(Records from a data collection)
/---

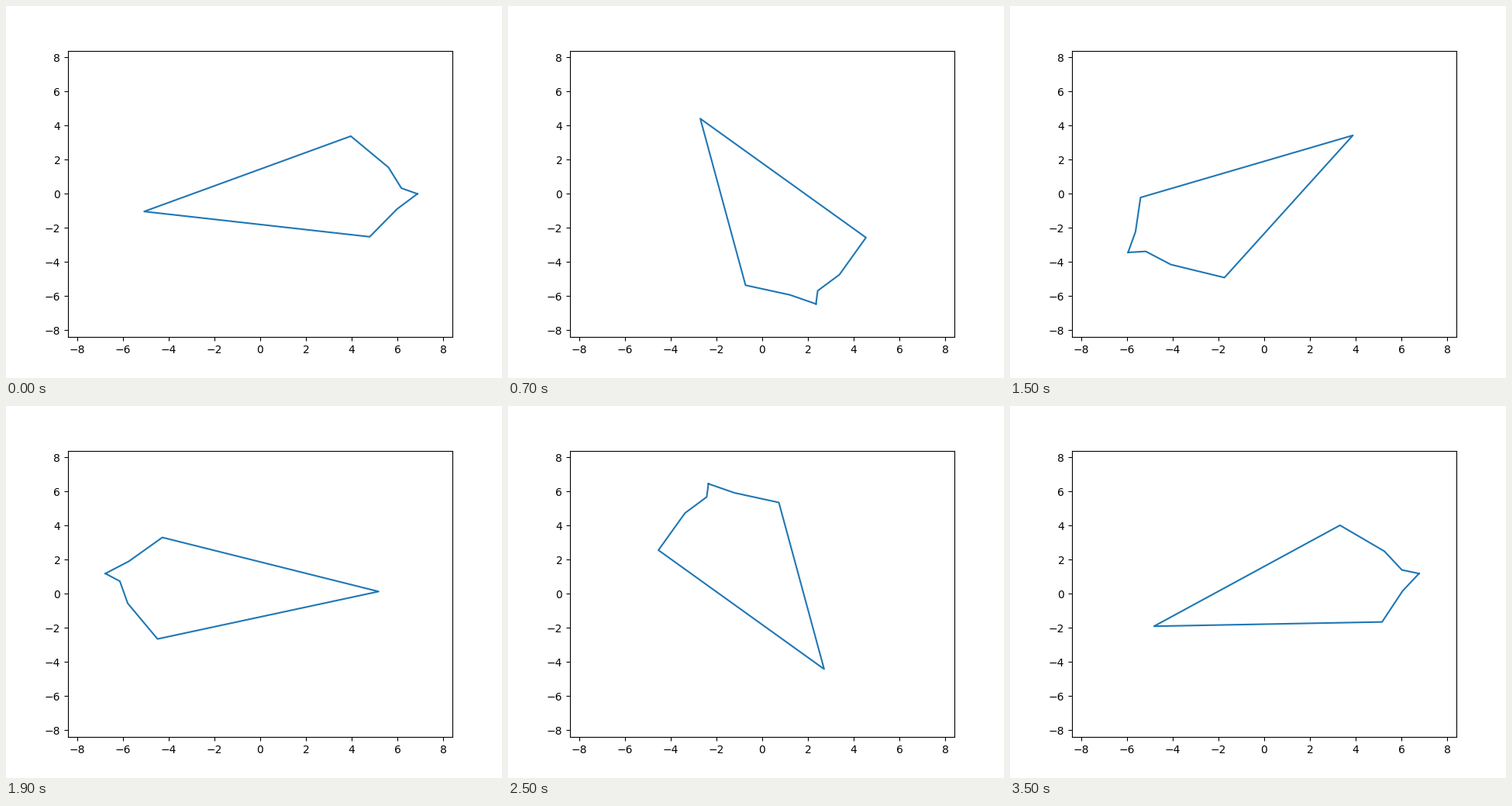
These frames come from a looping animation (640x480 px, 3600 ms). A matplotlib script:

```python
import numpy as np
import matplotlib.pyplot as plt
from matplotlib.animation import FuncAnimation

FRAMES = 36
LIMIT = 8.4

# Corners in the complex plane, starting at the tip
corners = [6.87, 6.17 + 0.335j, 5.607 + 1.55j, 3.96 + 3.385j,
           -5.072 - 1.034j, 4.787 - 2.517j, 5.982 - 0.888j]
outline = np.array(corners + corners[:1])

fig, ax = plt.subplots(figsize=(6.4, 4.8), dpi=100)
ax.set(xlim=(-LIMIT, LIMIT), ylim=(-LIMIT, LIMIT))
line, = ax.plot([], [])


def update(i):
    """Turn the outline clockwise, one full turn per loop."""
    turned = outline * np.exp(-2j * np.pi * i / FRAMES)
    line.set_data(turned.real, turned.imag)
    return line,


anim = FuncAnimation(fig, update, frames=FRAMES, interval=100, repeat=True)
plt.show()
```
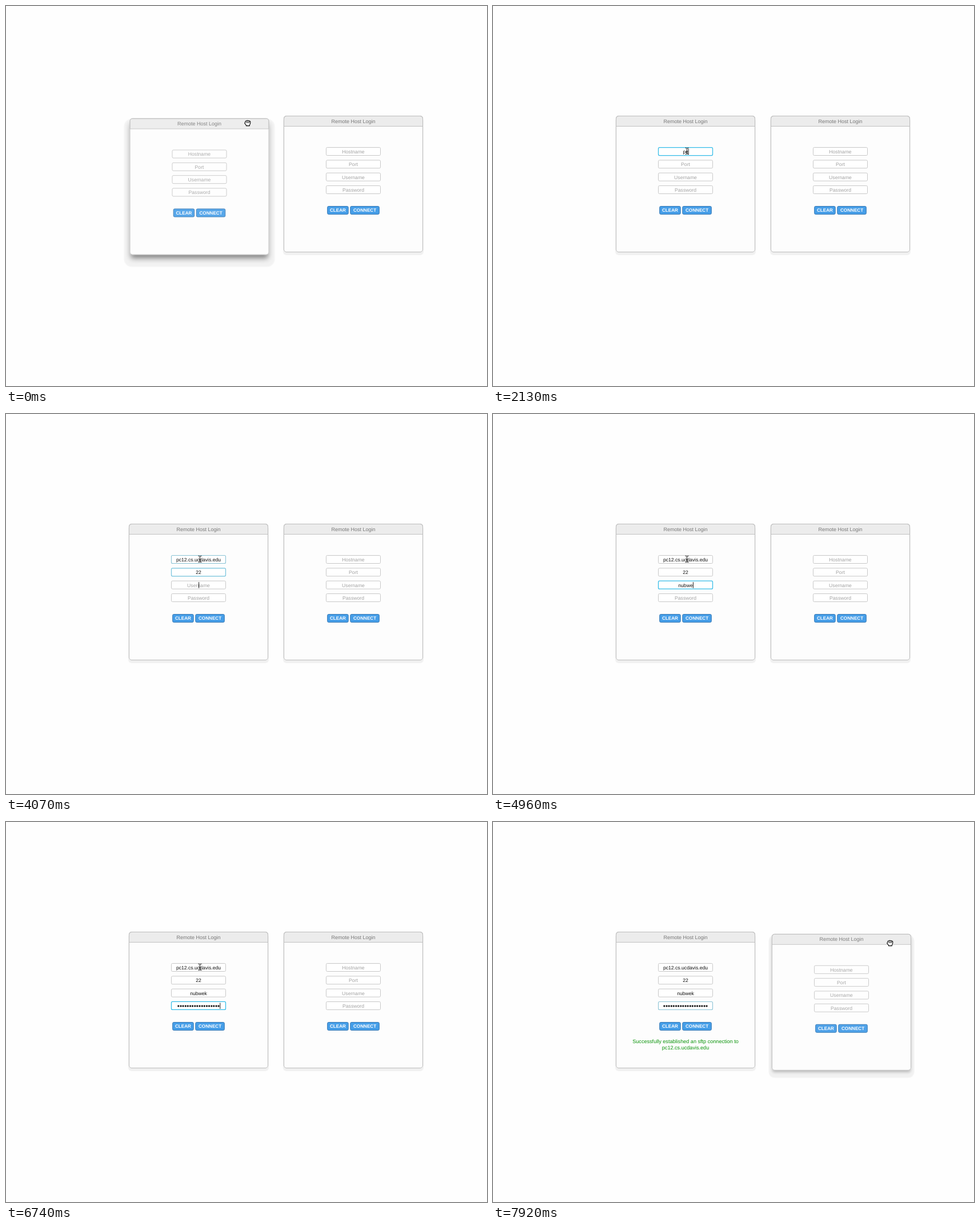
Write an HTML page that moves like this. It is 842 by 665 pixels and loops after 8 s.

```html
<!DOCTYPE html>
<html lang="en">
<head>
<meta charset="utf-8">
<title>Remote Host Login</title>
<style>
html, body { margin: 0; width: 100%; height: 100%; overflow: hidden; background: #fefefe; }
.win { position: absolute; top: 192px; width: 244px; height: 239px; border-radius: 5px; background: #fdfdfd; }
svg { position: absolute; left: 0; top: 0; overflow: visible; }
text { font-family: "Liberation Sans", Arial, sans-serif; text-anchor: middle; text-rendering: geometricPrecision; }
.title { font-size: 9px; fill: #777; }
.field { font-size: 8.65px; }
.btn { font-size: 8.15px; font-weight: bold; fill: #fff; }
.msg { font-size: 9.1px; fill: #0a940a; }
</style>
</head>
<body>
<script>
const LOOP = 8000, STEP = 148.6, LEAD = 40;
const FADE = 3.4; // in steps, like every time below
const MID = 122;
const HOST = 'pc12.cs.ucdavis.edu';
const NS = 'http://www.w3.org/2000/svg';

// When a field gains and loses focus, when typing starts, characters per step
const FIELDS = [
  { hint: 'Hostname', value: HOST, on: 8, off: 25, start: 13, rate: 1.6 },
  { hint: 'Port', value: '22', on: 25, off: 27, start: 26, rate: 2 },
  { hint: 'Username', value: 'nubwek', on: 27, off: 35, start: 28, rate: .9 },
  { hint: 'Password', value: '•'.repeat(19), on: 35, off: 51, start: 36, rate: 1.95 }
];

// Pointer stops: step, x, y
const STOPS = [
  [0, 423, 205], [1, 421, 202], [4, 341, 254], [5, 339.5, 254], [45, 339.5, 254],
  [47, 445, 408], [50, 693, 208], [51, 693, 208], [53, 695, 212]
];
const SHAPES = {
  hand: {
    d: 'M-4.2-2.4Q-3.6-4.5-2-3.9Q-.9-5.2.5-4.2Q2-5 2.9-3.6Q4.8-3.8 4.8-1.8Q5 1.5 3.4 3.2V4.6H-2.6V3.3' +
       'L-4.8.9Q-5.6-.8-4.2-1ZM-1.8-2.4V-.8M.4-2.6V-.8M2.6-2.4V-.8',
    fill: '#fff', stroke: '#000', 'stroke-width': 1.1
  },
  beam: {
    d: 'M-2.4-5.7Q0-5.7 0-4.4V4.4Q0 5.7-2.4 5.7M2.4-5.7Q0-5.7 0-4.4M0 4.4Q0 5.7 2.4 5.7M-1.2 1H1.2',
    fill: 'none', stroke: '#111', 'stroke-width': 1
  },
  arrow: {
    d: 'M0 0V10.5L2.4 8.2L4.2 12.2L5.9 11.5L4.2 7.6H7.4Z',
    fill: '#000', stroke: '#fff', 'stroke-width': .8
  }
};

const clamp = v => Math.max(0, Math.min(1, v));
const lerp = (a, b, k) => a + (b - a) * k;
const blend = (a, b, k) => `rgb(${a.map((v, i) => Math.round(lerp(v, b[i], k)))})`;

function set(el, attrs) {
  for (const k in attrs) el.setAttribute(k, attrs[k]);
  return el;
}

function add(parent, tag, attrs, str) {
  const el = set(document.createElementNS(NS, tag), attrs);
  if (str) el.textContent = str;
  return parent.appendChild(el);
}

function label(parent, cls, x, y, str) {
  return add(parent, 'text', { class: cls, x, y }, str);
}

function makeField(svg, hint, i) {
  const y = 55.5 + 22.33 * i;
  const frame = add(svg, 'rect', { x: 74.5, y, width: 95, height: 14, rx: 2, fill: '#fff' });
  const text = label(svg, 'field', MID, y + 10.4, hint);
  const caret = add(svg, 'rect', { y: y + 2, width: .9, height: 10.5 });
  const field = { y, frame, text, caret };
  drawField(field, { hint, value: '', on: Infinity, off: Infinity, start: Infinity, rate: 1 }, 0);
  return field;
}

function makeWindow(left) {
  const box = document.body.appendChild(document.createElement('div'));
  box.className = 'win';
  box.style.left = left + 'px';
  const svg = add(box, 'svg', { width: 244, height: 239 });
  add(svg, 'path', { d: 'M.5 18.5V5Q.5.5 5 .5H239Q243.5.5 243.5 5V18.5Z', fill: '#ececec', stroke: '#c2c2c2' });
  add(svg, 'rect', { x: .5, y: .5, width: 243, height: 238, rx: 4.5, fill: 'none', stroke: '#bcbcbc' });
  label(svg, 'title', MID, 12.5, 'Remote Host Login');
  const fields = FIELDS.map((f, i) => makeField(svg, f.hint, i));
  [['CLEAR', 76.7, 36.5], ['CONNECT', 116.8, 50.5]].forEach(([str, x, width]) => {
    add(svg, 'rect', { x, y: 158.5, width, height: 14, rx: 2, fill: '#469ee8', stroke: '#3577b3' });
    label(svg, 'btn', x + width / 2, 168.4, str);
  });
  return { box, svg, fields };
}

function placeWindow({ box }, dx, dy, lift) {
  box.style.transform = `translate(${dx}px,${dy}px)`;
  box.style.opacity = 1 - .1 * lift;
  box.style.boxShadow =
    `0 ${8 * lift}px ${10 * lift}px ${-2 * lift}px rgba(0,0,0,${.5 * lift}),` +
    `0 ${lerp(4, 11, lift)}px ${1 + lift}px ${lerp(1, 10, lift)}px rgba(0,0,0,.055)`;
}

function drawField(el, { hint, value, on, off, start, rate }, k) {
  const shown = value.slice(0, Math.max(0, Math.ceil(.4 + rate * (k - start))));
  const typing = k >= start && value !== '';
  const glow = clamp((k - on) / FADE) * (1 - clamp((k - off) / FADE));
  const dots = typing && value[0] === '•';
  set(el.frame, { stroke: blend([200, 200, 200], [52, 188, 232], glow), 'stroke-width': 1 + .25 * glow });
  el.text.textContent = typing ? shown : hint;
  el.text.style.fill = typing ? '#111' : '#a2a2a2';
  el.text.style.fontSize = dots ? '11.8px' : '';
  el.text.setAttribute('y', el.y + (dots ? 11.6 : 10.4));
  const end = typing ? el.text.getComputedTextLength() / 2 : 0;
  set(el.caret, { x: MID + end + .2, visibility: k >= on && k < off ? 'visible' : 'hidden' });
}

function drawPointer(k) {
  const i = Math.max(1, STOPS.findIndex(s => s[0] >= k));
  const [k0, x0, y0] = STOPS[i - 1], [k1, x1, y1] = STOPS[i];
  const p = (k - k0) / (k1 - k0), x = lerp(x0, x1, p), y = lerp(y0, y1, p);
  const overField = Math.abs(x - 337) < 48 && Math.abs(y - 255) < 8;
  const kind = y < 214 ? 'hand' : overField ? 'beam' : 'arrow';
  set(pointer, { ...SHAPES[kind], transform: `translate(${x} ${y})` });
}

const left = makeWindow(215), right = makeWindow(486);
const msg = add(left.svg, 'g', {});
label(msg, 'msg', MID, 195.3, 'Successfully established an sftp connection to');
label(msg, 'msg', MID, 205.7, HOST);
const layer = add(document.body, 'svg', { width: 842, height: 665 });
const pointer = add(layer, 'path', { 'stroke-linejoin': 'round', 'stroke-linecap': 'round' });

function draw(k) {
  const drop = clamp(1 - k / 2), pull = clamp((k - 51) / 2);
  placeWindow(left, 1.5 * drop, 4.5 * drop, 1 - clamp((k - 2.4) / 4));
  placeWindow(right, 2 * pull, 3.8 * pull, clamp((k - 51) / 4));
  left.fields.forEach((el, i) => drawField(el, FIELDS[i], k));
  msg.setAttribute('visibility', k >= 48 ? 'visible' : 'hidden');
  drawPointer(k);
}

const begin = performance.now();
let last = -1;
function loop(now) {
  const t = Math.max(0, now - begin) % LOOP;
  const k = Math.max(0, Math.floor((t - LEAD) / STEP));
  if (k !== last) draw(last = k);
  requestAnimationFrame(loop);
}
loop(begin);
</script>
</body>
</html>
```
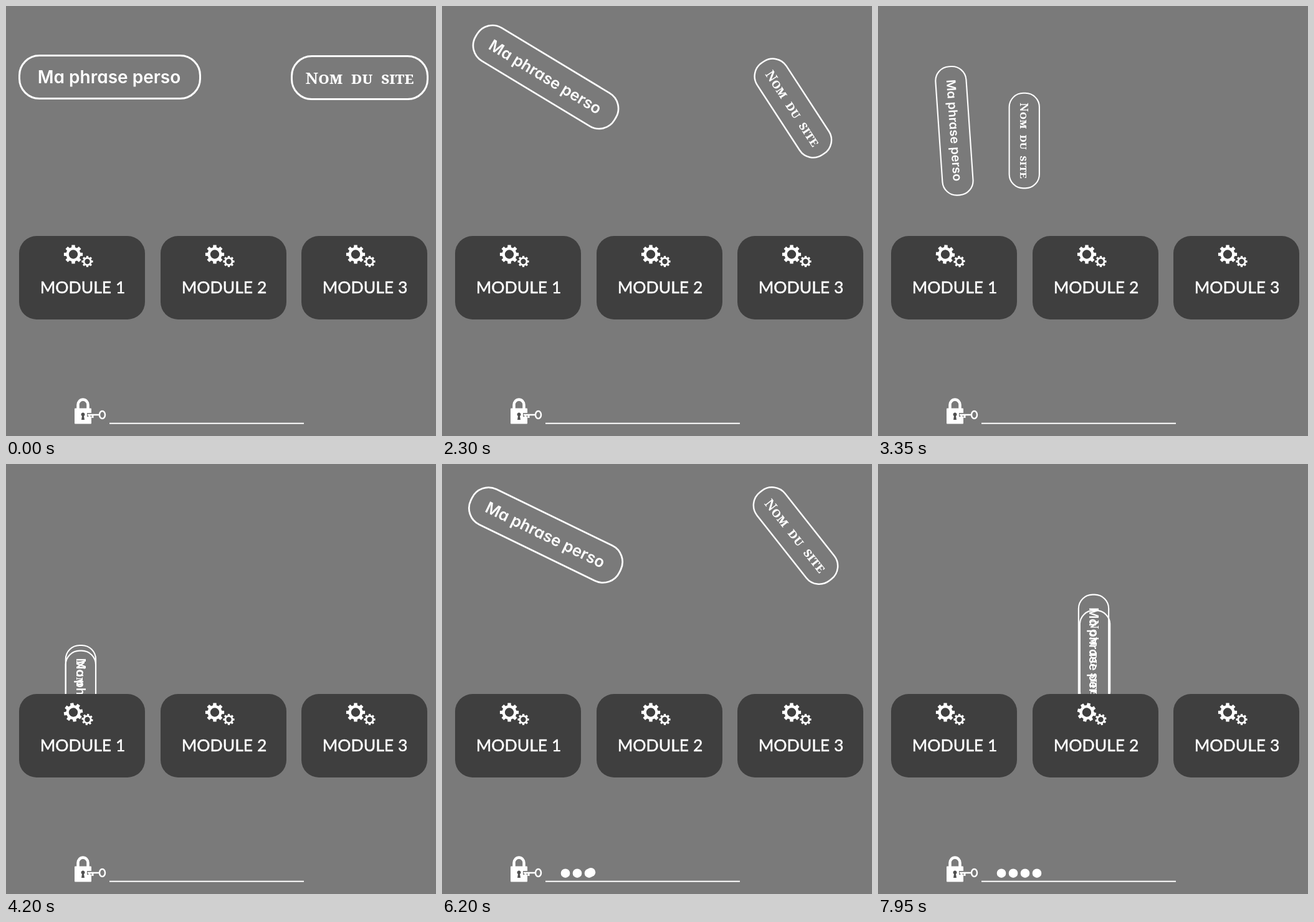
Recreate the animation shown at these times as an HTML page. Size 690 by 690 pixels, loop 8 s.

```html
<!DOCTYPE html>
<html lang="fr">
<head>
<meta charset="utf-8">
<style>
  html, body { margin: 0; width: 100%; height: 100%; overflow: hidden; background: #7a7a7a; }
  svg { display: block; width: 100vw; height: 100vh; }
  text { fill: #fff; text-anchor: middle; }
  .pill rect { fill: none; stroke: #fff; stroke-width: 3; }
  .phrase { font: 600 28px Inter, sans-serif; font-feature-settings: "cv11"; }
  .site { font: small-caps bold 26px "Noto Serif", serif; word-spacing: 7px; }
  .label { font: 26.5px Lato, sans-serif; stroke: #fff; stroke-width: .5; }
</style>
</head>
<body>
<svg viewBox="0 0 690 690">
  <clipPath id="above"><rect width="690" height="440"/></clipPath>
  <g clip-path="url(#above)">
    <g class="pill" id="phrase">
      <rect x="-145" y="-34.5" width="290" height="69" rx="32"/>
      <text class="phrase" x="-1" y="10">Ma phrase perso</text>
    </g>
    <g class="pill" id="site">
      <rect x="-109" y="-34.5" width="218" height="69" rx="32"/>
      <text class="site" y="10">Nom du site</text>
    </g>
  </g>
  <g id="dots" fill="#fff"></g>
  <g id="modules"></g>
  <g id="lock" fill="none" stroke="#fff">
    <path d="M115.500 646v-6a8 8.500 0 0 1 16 0v6" stroke-width="4.500"/>
    <rect x="110" y="645.500" width="27" height="25" rx="1" fill="#fff" stroke="none"/>
    <path d="M121 664l1-6a3 3 0 1 1 3 0l1 6z" fill="#505050" stroke="none"/>
    <path d="M130 656h20" stroke="#7a7a7a" stroke-width="6"/>
    <path d="M131 656h18" stroke-width="2.500"/>
    <path d="M134 656v5M139 656v5" stroke-width="3"/>
    <ellipse cx="154.500" cy="656" rx="4.500" ry="6" stroke-width="2.500"/>
    <path d="M166 669.800h312" stroke-width="2"/>
  </g>
</svg>
<script>
const LOOP = 8000, STEP = 50, CYCLE = 4000, RESET = 4600, TURN = 1720;
const $ = id => document.getElementById(id);
const ramp = (t, from, to) => Math.max(0, Math.min(1, (t - from) / (to - from)));
const mix = (a, b, p) => a + (b - a) * p;
const easeInOut = u => (1 - Math.cos(Math.PI * u)) / 2;

function add(parent, tag, attrs, text = "") {
  const el = document.createElementNS("http://www.w3.org/2000/svg", tag);
  for (const name in attrs) el.setAttribute(name, attrs[name]);
  el.textContent = text;
  return parent.appendChild(el);
}

// Point at p on a Bézier curve, by repeated mixing of its control points
function bezier(points, p) {
  if (points.length === 1) return points[0];
  const mixed = points.slice(1).map((b, i) => b.map((v, axis) => mix(points[i][axis], v, p)));
  return bezier(mixed, p);
}

function gearPath(outer, root, hole) {
  const points = [];
  for (let i = 0; i < 8; i++)
    for (const [r, offset] of [[root, -.25], [outer, -.17], [outer, .17], [root, .25]]) {
      const a = i * Math.PI / 4 + offset;
      points.push((r * Math.cos(a)).toFixed(2) + " " + (r * Math.sin(a)).toFixed(2));
    }
  return `M${points.join("L")}ZM${hole} 0A${hole} ${hole} 0 1 0 ${-hole} 0A${hole} ${hole} 0 1 0 ${hole} 0Z`;
}

// Each pill turns from "spin" on, then flies to module 1 and, a cycle later, to module 2
const pills = [
  { el: $("phrase"), spin: 1705, home: [166.5, 114], flights: [
    { start: 2450, end: 4700, via: [[100, 165], [112, 330], [124, 430]] },
    { start: 2450, end: 4700, via: [[135, 190], [420, 270], [349, 400]] }] },
  { el: $("site"), spin: 1212, home: [567.5, 115], flights: [
    { start: 1700, end: 4700, via: [[618, 330], [-66, 45], [152, 448]] },
    { start: 2450, end: 4700, via: [[630, 190], [245, 270], [349, 400]] }] }
];

const dots = [0, 1, 2, 3].map(() => add($("dots"), "circle", { r: 7.3 }));

const modules = [21, 248, 474].map((x, i) => {
  const g = add($("modules"), "g", { transform: `translate(${x} 369)` });
  add(g, "rect", { width: 202, height: 134, rx: 28, fill: "#3f3f3f" });
  add(g, "text", { class: "label", x: 102, y: 92 }, "MODULE " + (i + 1));
  const gear = (...size) => add(g, "path", { d: gearPath(...size), fill: "#fff", "fill-rule": "evenodd" });
  return { big: gear(15.3, 11.6, 7.2), small: gear(9.2, 6.9, 4.2) };
});

function draw(t) {
  const cycle = t < RESET ? 0 : 1, local = t - cycle * CYCLE;
  const opacity = cycle ? ramp(t, 4950, 5950) : 1 - ramp(t, 4250, 4550);
  for (const { el, spin, home, flights } of pills) {
    const { start, end, via } = flights[cycle];
    const turn = ramp(local, spin, spin + TURN);
    const [x, y] = bezier([home, ...via], easeInOut(ramp(local, start, end)));
    el.setAttribute("transform", `translate(${x} ${y}) rotate(${90 * turn}) scale(${1 - .3 * turn})`);
    el.setAttribute("opacity", opacity);
  }
  dots.forEach((el, i) => {
    const start = 4800 + 165 * i, p = ramp(t, start, start + 1000);
    el.setAttribute("cx", mix(123, 198 + 19 * i, p ** 1.3));
    el.setAttribute("cy", mix(490, 656.7, 1 - (1 - p) ** 2));
  });
  modules.forEach(({ big, small }, i) => {
    const start = 2800 + CYCLE * i, angle = 270 * ramp(t, start, start + 3000);
    big.setAttribute("transform", `translate(87 29.5) rotate(${angle})`);
    small.setAttribute("transform", `translate(109.500 41) rotate(${-angle})`);
  });
}

function tick() {
  draw(Math.floor(performance.now() % LOOP / STEP) * STEP);
  requestAnimationFrame(tick);
}
tick();
</script>
</body>
</html>
```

\---

*Work to complete*:
Among the lines above, show every one that contains the string "left".

*Exercise output*:
svg { position: absolute; left: 0; top: 0; overflow: visible; }
function makeWindow(left) {
  box.style.left = left + 'px';
const left = makeWindow(215), right = makeWindow(486);
const msg = add(left.svg, 'g', {});
  placeWindow(left, 1.5 * drop, 4.5 * drop, 1 - clamp((k - 2.4) / 4));
  left.fields.forEach((el, i) => drawField(el, FIELDS[i], k));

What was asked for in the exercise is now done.